15. And the king of Egypt spoke to the Hebrew midwives, and the name of one was Shiphrah, and the name of the other Puah, like Shifra, is one of the Hebrew midwives mentioned in Exodus 1 who defies Pharaoh's orders to kill the boy babies. This first act of defiance was instrumental in leading to the Israelite exodus from Egypt. Puah is often identified in the midrash with Miriam, Moses' older sister.; 16. And he said, When you do the office of a midwife to the Hebrew women, and see them upon the stools; if it is a son, then you shall kill him; but if it is a daughter, then she shall live. 17. But the midwives feared God, and did not as the king of Egypt commanded them, but saved the male children alive. 18. And the king of Egypt called for the midwives, and said to them, Why have you done this thing, and have saved the male children alive? 19. And the midwives said to Pharaoh, Because the Hebrew women are not as the Egyptian women; for they are lively, and deliver before the midwives come to them. 20. Therefore God dealt well with the midwives; and the people multiplied, and became very mighty. 21. And it came to pass, because the midwives feared God, that he made them houses. 22. And Pharaoh charged all his people, saying, Every son who is born you shall throw into the river, and every daughter you shall let live.
1. And there went a man of the house of Levi, and took for his wife a daughter of Levi. 2. And the woman conceived, and bore a son; and when she saw that he was a handsome child, she hid him three months. 3. And when she could no longer hide him, she took for him an ark made of reeds, and daubed it with slime and with pitch, and put the child in it; and she laid it in the rushes by the river’s brink. 4. And his sister stood far away, to see what would be done to him. 5. And the daughter of Pharaoh came down to wash herself at the river; and her maidens walked along by the river’s side; and when she saw the ark among the reeds, she sent her maid to fetch it. 6. And when she had opened it, she saw the child; and, behold, the baby wept.
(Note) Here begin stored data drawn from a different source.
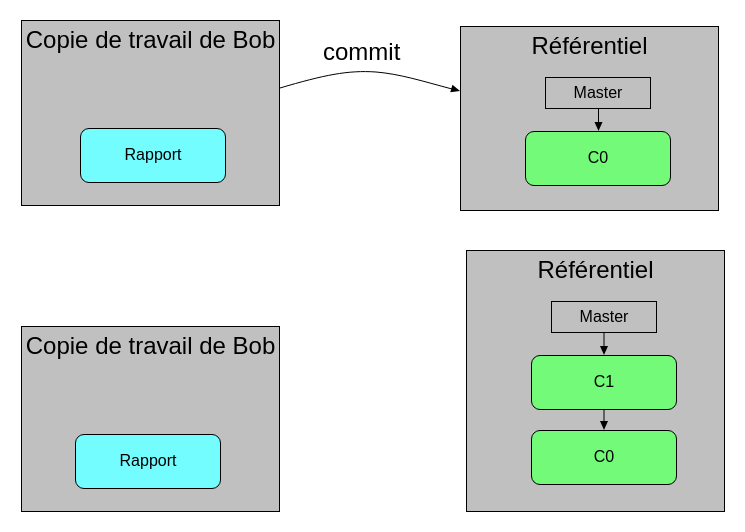
<!DOCTYPE html>
<html lang="fr">
<head>
<meta charset="utf-8">
<title>Commit vers le référentiel</title>
<style>
  :root {
    --paper: #ffffff;
    --panel: #c0c0c0;
    --file: #73fdff;
    --commit: #73fa79;
    --ink: #000000;
  }
  * { box-sizing: border-box; margin: 0; }
  body { background: var(--paper); overflow: hidden; }
  .diagram {
    position: relative;
    width: 745px;
    height: 532px;
    overflow: hidden;
    background: var(--paper);
    color: var(--ink);
    font: 16px/18px "Liberation Sans", Arial, sans-serif;
  }
  .panel, .node, .links, .action { position: absolute; }
  .panel {
    width: 259px;
    height: 186px;
    padding-top: 5px;
    background: var(--panel);
    border: 1px solid var(--ink);
  }
  .panel h2, .action {
    font-size: 24px;
    font-weight: 400;
    line-height: 28px;
    text-align: center;
    white-space: nowrap;
  }
  .panel.tall { height: 262px; }
  .copy-before { left: 21px; top: 20px; }
  .repo-before { left: 460px; top: 26px; height: 185px; }
  .copy-after { left: 21px; top: 326px; }
  .repo-after { left: 466px; top: 250px; }
  .node {
    display: flex;
    align-items: center;
    justify-content: center;
    width: 146px;
    height: 55px;
    padding-bottom: 2px;
    border: 1px solid var(--ink);
    border-radius: 9px;
  }
  .file { background: var(--file); }
  .commit { background: var(--commit); }
  .branch { width: 106px; height: 32px; padding-bottom: 1px; border-radius: 0; }
  .action { left: 323px; top: 38px; }
  .links { left: 0; top: 0; }
  .links path, .links line { fill: none; stroke: var(--ink); stroke-width: 1; }
</style>
</head>
<body>
<main class="diagram">
  <section class="panel copy-before"><h2>Copie de travail de Bob</h2></section>
  <section class="panel repo-before"><h2>Référentiel</h2></section>
  <section class="panel copy-after"><h2>Copie de travail de Bob</h2></section>
  <section class="panel tall repo-after"><h2>Référentiel</h2></section>

  <div class="node file" style="left:80px;top:128px">Rapport</div>
  <div class="node branch" style="left:545px;top:77px">Master</div>
  <div class="node commit" style="left:525px;top:131px">C0</div>

  <div class="node file" style="left:75px;top:434px">Rapport</div>
  <div class="node branch" style="left:551px;top:301px">Master</div>
  <div class="node commit" style="left:531px;top:355px">C1</div>
  <div class="node commit" style="left:531px;top:430px">C0</div>

  <p class="action">commit</p>

  <svg class="links" width="745" height="532" viewBox="0 0 745 532" aria-hidden="true">
    <defs>
      <polygon id="arrowhead" points="0,0 -4,-9 4,-9"/>
    </defs>
    <path d="M280 88 C324 75 348 70 376 72 C400 74 422 81 452 89"/>
    <use href="#arrowhead" transform="translate(460 91) rotate(-74)"/>
    <line x1="598.5" y1="109" x2="598.5" y2="122"/>
    <use href="#arrowhead" x="598.5" y="131"/>
    <line x1="604" y1="333" x2="604" y2="346"/>
    <use href="#arrowhead" x="604" y="355"/>
    <line x1="604" y1="410" x2="604" y2="422"/>
    <use href="#arrowhead" x="604" y="430"/>
  </svg>
</main>
</body>
</html>
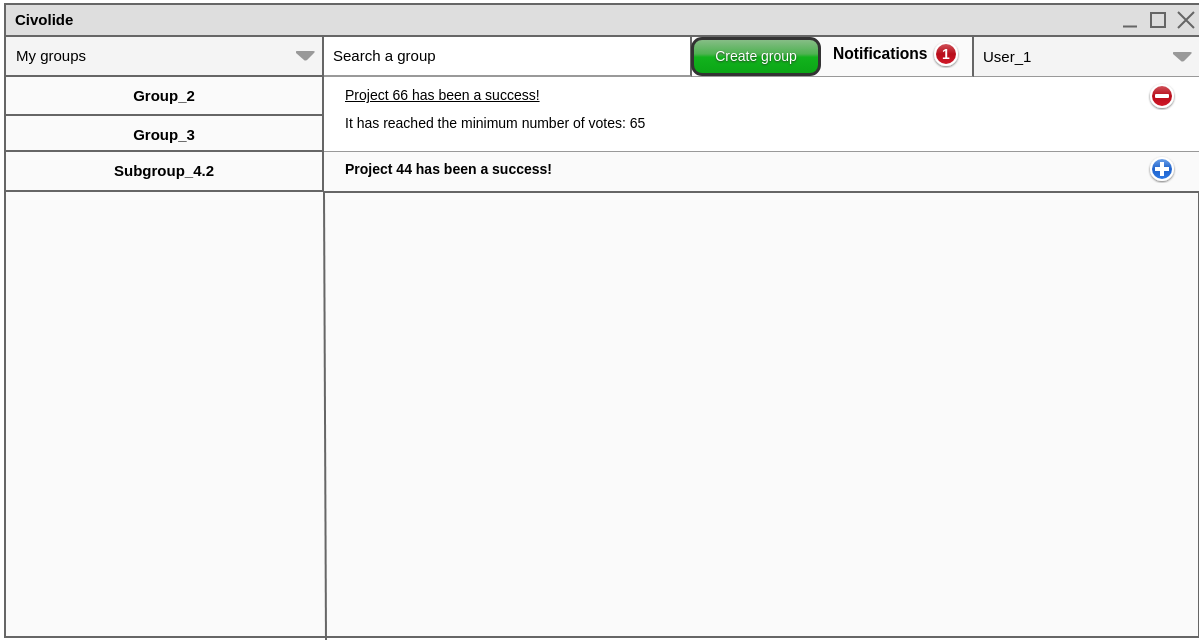
<!DOCTYPE html>
<html lang="en">
<head>
<meta charset="utf-8">
<title>Civolide – Notifications</title>
<style>
:root {
  --line: #666;
  --line-soft: #999;
  --bar: #dedede;
  --select: #f4f4f4;
  --panel: #fafafa;
  --white: #fff;
  --ink: #000;
}
* { box-sizing: border-box; margin: 0; padding: 0; }
body {
  position: relative; width: 1199px; height: 640px; overflow: hidden;
  background: var(--white); color: var(--ink);
  font: 15px/20px "Liberation Sans", Arial, sans-serif;
}
svg { display: block; flex: none; }
.window {
  position: absolute; left: 4px; top: 3px; width: 1195px; height: 635px;
  display: grid; grid-template-rows: 32px 40px 1fr;
  border: 2px solid var(--line); border-right: 0; background: var(--panel);
}
.title-bar {
  display: flex; justify-content: space-between;
  padding: 5px 3px 0 9px; background: var(--bar); border-bottom: 2px solid var(--line);
}
.title-bar h1 { font-size: 15px; line-height: 20px; }
.toolbar { display: grid; grid-template-columns: 318px 368px 282px 225px; }
.select {
  display: flex; justify-content: space-between; align-items: center;
  padding: 0 7px 0 10px; background: var(--select);
  border-bottom: 2px solid var(--line);
}
.select.groups { border-right: 2px solid var(--line); }
.select.user { padding-left: 9px; border-bottom: 1px solid var(--line-soft); }
.search {
  padding: 9px 9px 0; background: var(--white);
  border-right: 2px solid var(--line); border-bottom: 2px solid var(--line-soft);
}
.actions {
  display: flex; align-items: flex-start; background: var(--panel);
  border-right: 2px solid var(--line); border-bottom: 1px solid var(--line-soft);
}
.create {
  width: 130px; height: 39px; margin-left: -1px; border: 3px solid #333;
  border-radius: 11px; color: var(--white); text-align: center; text-decoration: none;
  font-size: 14px; line-height: 33px; text-shadow: 0 1px 2px #264a26;
  background: linear-gradient(#86bd86 0, #4fb252 42%, #12b21d 52%, #0ba616 100%);
}
.notifications { display: flex; padding: 7px 0 0 12px; font-size: 15.6px; font-weight: bold; }
.notifications svg { margin: -4px 0 0 5px; }
.content { display: grid; grid-template-columns: 318px 1fr; align-items: start; }
.group-list { list-style: none; border-right: 2px solid var(--line); font-weight: bold; text-align: center; }
.group-list li { border-bottom: 2px solid var(--line); }
.group-list li:nth-child(1) { height: 39px; padding-top: 9px; }
.group-list li:nth-child(2) { height: 36px; padding-top: 9px; }
.group-list li:nth-child(3) { height: 40px; padding-top: 9px; }
.notice { display: flex; justify-content: space-between; padding: 0 23px 0 21px; font-size: 14px; }
.notice.open { height: 75px; padding-top: 8px; background: var(--white); border-bottom: 1px solid var(--line-soft); }
.notice.closed { height: 41px; padding-top: 7px; border-bottom: 2px solid var(--line); }
.notice h2 { font-size: 14px; line-height: 20px; }
.notice.open h2 { font-weight: normal; text-decoration: underline; }
.notice p { margin-top: 8px; }
.notice.open svg { margin-top: -3px; }
.notice.closed svg { margin-top: -4px; }
.frame-lines { position: absolute; left: 0; top: 0; pointer-events: none; }
</style>
</head>
<body>
<svg width="0" height="0" style="position:absolute" aria-hidden="true">
  <defs>
    <linearGradient id="red" x2="0" y2="1"><stop stop-color="#cf5058"/><stop offset=".5" stop-color="#b80d1a"/><stop offset="1" stop-color="#d01828"/></linearGradient>
    <linearGradient id="blue" x2="0" y2="1"><stop stop-color="#6a9fe8"/><stop offset=".5" stop-color="#1f62cb"/><stop offset="1" stop-color="#2d78e4"/></linearGradient>
    <filter id="shade" x="-30%" y="-30%" width="160%" height="170%"><feDropShadow dx="0" dy="1" stdDeviation="1.2" flood-color="#000" flood-opacity=".55"/></filter>
    <circle id="badge-rim" cx="14" cy="14" r="12" fill="#fff" filter="url(#shade)"/>
    <path id="arrow" d="M1 0H17Q20 0 18 2L11 9Q9 10 8 9L0 2Q-1 0 1 0Z" fill="#999"/>
  </defs>
</svg>

<main class="window">
  <header class="title-bar">
    <h1>Civolide</h1>
    <svg width="76" height="22" viewBox="0 0 76 22" fill="none" stroke="#666" stroke-width="2" aria-label="Window controls">
      <path d="M3 16.5H17M31 3H45V17H31ZM58 2L74 18M74 2L58 18"/>
    </svg>
  </header>

  <nav class="toolbar">
    <div class="select groups"><span>My groups</span><svg width="19" height="10"><use href="#arrow"/></svg></div>
    <div class="search">Search a group</div>
    <div class="actions">
      <a class="create" href="#">Create group</a>
      <div class="notifications">
        <span>Notifications</span>
        <svg width="28" height="28" aria-label="1 notification">
          <use href="#badge-rim"/><circle cx="14" cy="14" r="10" fill="url(#red)"/>
          <text x="14" y="18.5" fill="#fff" font-size="14" text-anchor="middle">1</text>
        </svg>
      </div>
    </div>
    <div class="select user"><span>User_1</span><svg width="19" height="10"><use href="#arrow"/></svg></div>
  </nav>

  <div class="content">
    <ul class="group-list">
      <li>Group_2</li>
      <li>Group_3</li>
      <li>Subgroup_4.2</li>
    </ul>
    <section class="notices">
      <article class="notice open">
        <div>
          <h2>Project 66 has been a success!</h2>
          <p>It has reached the minimum number of votes: 65</p>
        </div>
        <svg width="28" height="28" aria-label="Collapse">
          <use href="#badge-rim"/><circle cx="14" cy="14" r="10" fill="url(#red)"/>
          <rect x="7" y="12" width="14" height="4" rx="1" fill="#fff"/>
        </svg>
      </article>
      <article class="notice closed">
        <h2>Project 44 has been a success!</h2>
        <svg width="28" height="28" aria-label="Expand">
          <use href="#badge-rim"/><circle cx="14" cy="14" r="10" fill="url(#blue)"/>
          <path d="M14 7V21M7 14H21" stroke="#fff" stroke-width="4"/>
        </svg>
      </article>
    </section>
  </div>
</main>

<svg class="frame-lines" width="1199" height="640" aria-hidden="true" fill="none" stroke="#666">
  <line x1="324" y1="192" x2="326" y2="640" stroke-width="2"/>
  <line x1="1198.5" y1="192" x2="1198.5" y2="638"/>
</svg>
</body>
</html>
And she had compassion on him, and said, This is one of the Hebrews’ children. 7. Then said this sister to Pharaoh’s daughter, Shall I go and call for you a nurse of the Hebrew women, that she may nurse the child for you? 8. And Pharaoh’s daughter said to her, Go. And the girl went and called the child’s mother. 9. And Pharaoh’s daughter said to her, Take this child away, and nurse it for me, and I will give you your wages. And the woman took the child, and nursed it. 10. And the child grew, and she brought him to Pharaoh’s daughter, and he became her son. And she called his name The quintessential Jewish leader who spoke face to face with God, unlike any other prophet, and who freed the people from Egypt, led them through the desert for forty years, and received the Torah on Mt. Sinai. His Hebrew name is Moshe.; and she said, Because I drew him out of the water.